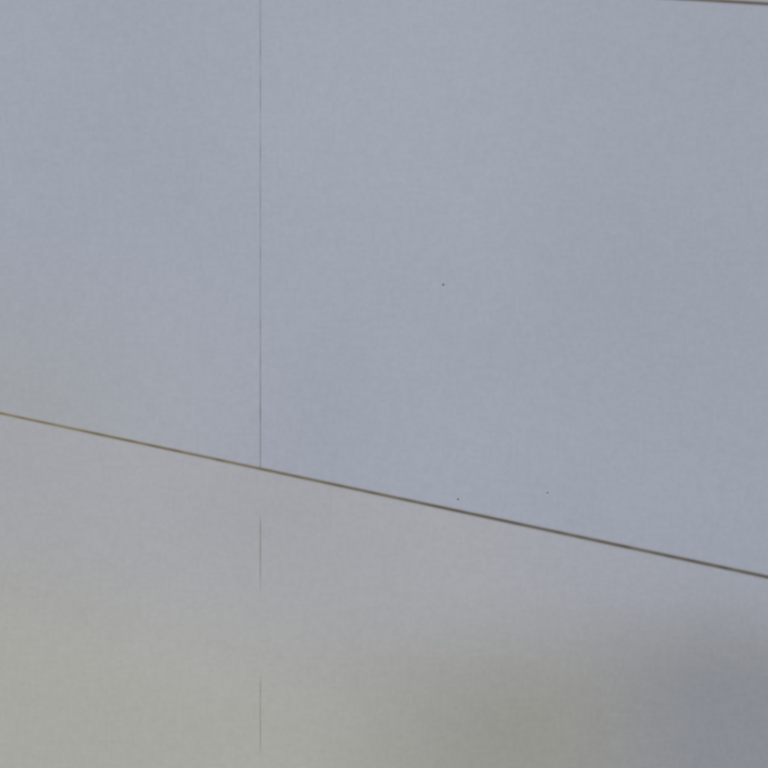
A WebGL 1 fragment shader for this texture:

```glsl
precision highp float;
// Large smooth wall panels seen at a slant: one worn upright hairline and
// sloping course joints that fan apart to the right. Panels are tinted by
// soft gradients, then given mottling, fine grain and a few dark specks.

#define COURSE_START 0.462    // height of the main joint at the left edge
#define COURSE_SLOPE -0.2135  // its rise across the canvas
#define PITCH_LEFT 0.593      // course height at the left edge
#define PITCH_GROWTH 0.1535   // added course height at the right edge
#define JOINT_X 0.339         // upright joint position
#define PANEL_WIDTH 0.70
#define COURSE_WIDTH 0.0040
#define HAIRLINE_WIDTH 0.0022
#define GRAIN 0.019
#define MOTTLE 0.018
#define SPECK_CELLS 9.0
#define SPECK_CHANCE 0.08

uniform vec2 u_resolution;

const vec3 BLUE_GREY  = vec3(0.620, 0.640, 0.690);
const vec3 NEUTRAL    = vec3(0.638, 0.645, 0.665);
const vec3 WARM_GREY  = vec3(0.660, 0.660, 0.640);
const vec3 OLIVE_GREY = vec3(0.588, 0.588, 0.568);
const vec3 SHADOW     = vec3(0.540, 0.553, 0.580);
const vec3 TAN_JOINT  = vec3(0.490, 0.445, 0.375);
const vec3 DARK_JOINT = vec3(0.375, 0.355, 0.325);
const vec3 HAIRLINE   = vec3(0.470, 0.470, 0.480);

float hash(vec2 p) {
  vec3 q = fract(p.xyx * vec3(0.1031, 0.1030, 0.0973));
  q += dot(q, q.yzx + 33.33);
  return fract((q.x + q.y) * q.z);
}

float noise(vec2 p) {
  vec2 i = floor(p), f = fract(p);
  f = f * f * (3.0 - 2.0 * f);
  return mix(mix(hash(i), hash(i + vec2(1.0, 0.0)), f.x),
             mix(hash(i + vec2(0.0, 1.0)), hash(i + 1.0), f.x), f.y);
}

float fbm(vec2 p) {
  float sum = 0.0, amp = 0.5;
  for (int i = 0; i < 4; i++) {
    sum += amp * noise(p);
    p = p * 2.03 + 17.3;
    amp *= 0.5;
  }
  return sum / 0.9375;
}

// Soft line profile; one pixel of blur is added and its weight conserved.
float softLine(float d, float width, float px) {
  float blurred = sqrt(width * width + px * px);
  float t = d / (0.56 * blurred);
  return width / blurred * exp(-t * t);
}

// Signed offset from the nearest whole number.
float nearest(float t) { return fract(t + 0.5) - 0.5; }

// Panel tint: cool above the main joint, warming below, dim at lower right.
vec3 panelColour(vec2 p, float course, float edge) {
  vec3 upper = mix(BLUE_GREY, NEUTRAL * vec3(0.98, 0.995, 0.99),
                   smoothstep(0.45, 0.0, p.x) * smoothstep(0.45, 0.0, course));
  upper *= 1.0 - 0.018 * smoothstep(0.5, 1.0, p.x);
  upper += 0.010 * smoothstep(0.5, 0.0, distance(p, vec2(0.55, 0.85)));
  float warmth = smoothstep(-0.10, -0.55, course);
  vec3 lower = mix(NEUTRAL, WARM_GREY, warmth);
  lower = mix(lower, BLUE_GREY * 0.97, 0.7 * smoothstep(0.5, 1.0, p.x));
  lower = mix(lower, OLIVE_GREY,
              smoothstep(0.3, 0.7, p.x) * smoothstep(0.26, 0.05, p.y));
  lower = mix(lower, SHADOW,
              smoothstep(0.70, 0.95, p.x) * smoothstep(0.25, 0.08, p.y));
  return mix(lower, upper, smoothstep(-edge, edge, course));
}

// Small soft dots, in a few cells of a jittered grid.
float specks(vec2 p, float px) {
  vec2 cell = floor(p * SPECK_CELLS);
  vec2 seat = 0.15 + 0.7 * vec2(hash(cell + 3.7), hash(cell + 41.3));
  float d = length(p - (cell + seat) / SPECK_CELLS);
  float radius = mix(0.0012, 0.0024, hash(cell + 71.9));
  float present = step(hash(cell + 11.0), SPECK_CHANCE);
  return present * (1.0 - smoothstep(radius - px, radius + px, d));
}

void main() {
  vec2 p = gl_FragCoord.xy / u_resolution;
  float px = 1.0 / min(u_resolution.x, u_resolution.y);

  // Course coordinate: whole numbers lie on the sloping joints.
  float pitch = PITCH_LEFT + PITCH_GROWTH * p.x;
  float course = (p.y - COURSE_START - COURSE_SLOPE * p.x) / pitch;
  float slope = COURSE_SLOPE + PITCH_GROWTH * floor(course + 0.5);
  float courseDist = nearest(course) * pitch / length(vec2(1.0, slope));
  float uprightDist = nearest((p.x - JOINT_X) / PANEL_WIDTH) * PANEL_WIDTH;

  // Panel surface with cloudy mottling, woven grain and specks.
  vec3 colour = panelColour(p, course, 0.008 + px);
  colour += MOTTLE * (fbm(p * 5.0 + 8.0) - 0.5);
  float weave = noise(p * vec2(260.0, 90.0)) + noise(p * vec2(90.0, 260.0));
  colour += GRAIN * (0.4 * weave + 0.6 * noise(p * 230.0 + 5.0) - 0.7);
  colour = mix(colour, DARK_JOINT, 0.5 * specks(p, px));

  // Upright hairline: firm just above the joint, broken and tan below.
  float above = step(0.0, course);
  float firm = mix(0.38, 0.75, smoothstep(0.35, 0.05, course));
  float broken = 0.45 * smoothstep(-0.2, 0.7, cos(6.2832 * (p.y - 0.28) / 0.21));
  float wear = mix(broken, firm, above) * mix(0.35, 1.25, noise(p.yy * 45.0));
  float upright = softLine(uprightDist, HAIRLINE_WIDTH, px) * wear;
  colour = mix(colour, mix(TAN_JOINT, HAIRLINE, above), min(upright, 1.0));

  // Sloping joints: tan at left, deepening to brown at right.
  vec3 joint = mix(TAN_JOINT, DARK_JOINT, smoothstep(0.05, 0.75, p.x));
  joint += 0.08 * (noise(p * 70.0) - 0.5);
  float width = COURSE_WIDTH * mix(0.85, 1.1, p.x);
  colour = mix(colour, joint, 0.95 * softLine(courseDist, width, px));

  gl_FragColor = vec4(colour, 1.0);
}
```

● ● ● ● ● ● ●

- _ACTIVITY_: Out of the preceding entries, pull every line containing the string "return".

- _RESPONSE AREA_:
  return fract((q.x + q.y) * q.z);
  return mix(mix(hash(i), hash(i + vec2(1.0, 0.0)), f.x),
  return sum / 0.9375;
  return width / blurred * exp(-t * t);
float nearest(float t) { return fract(t + 0.5) - 0.5; }
  return mix(lower, upper, smoothstep(-edge, edge, course));
  return present * (1.0 - smoothstep(radius - px, radius + px, d));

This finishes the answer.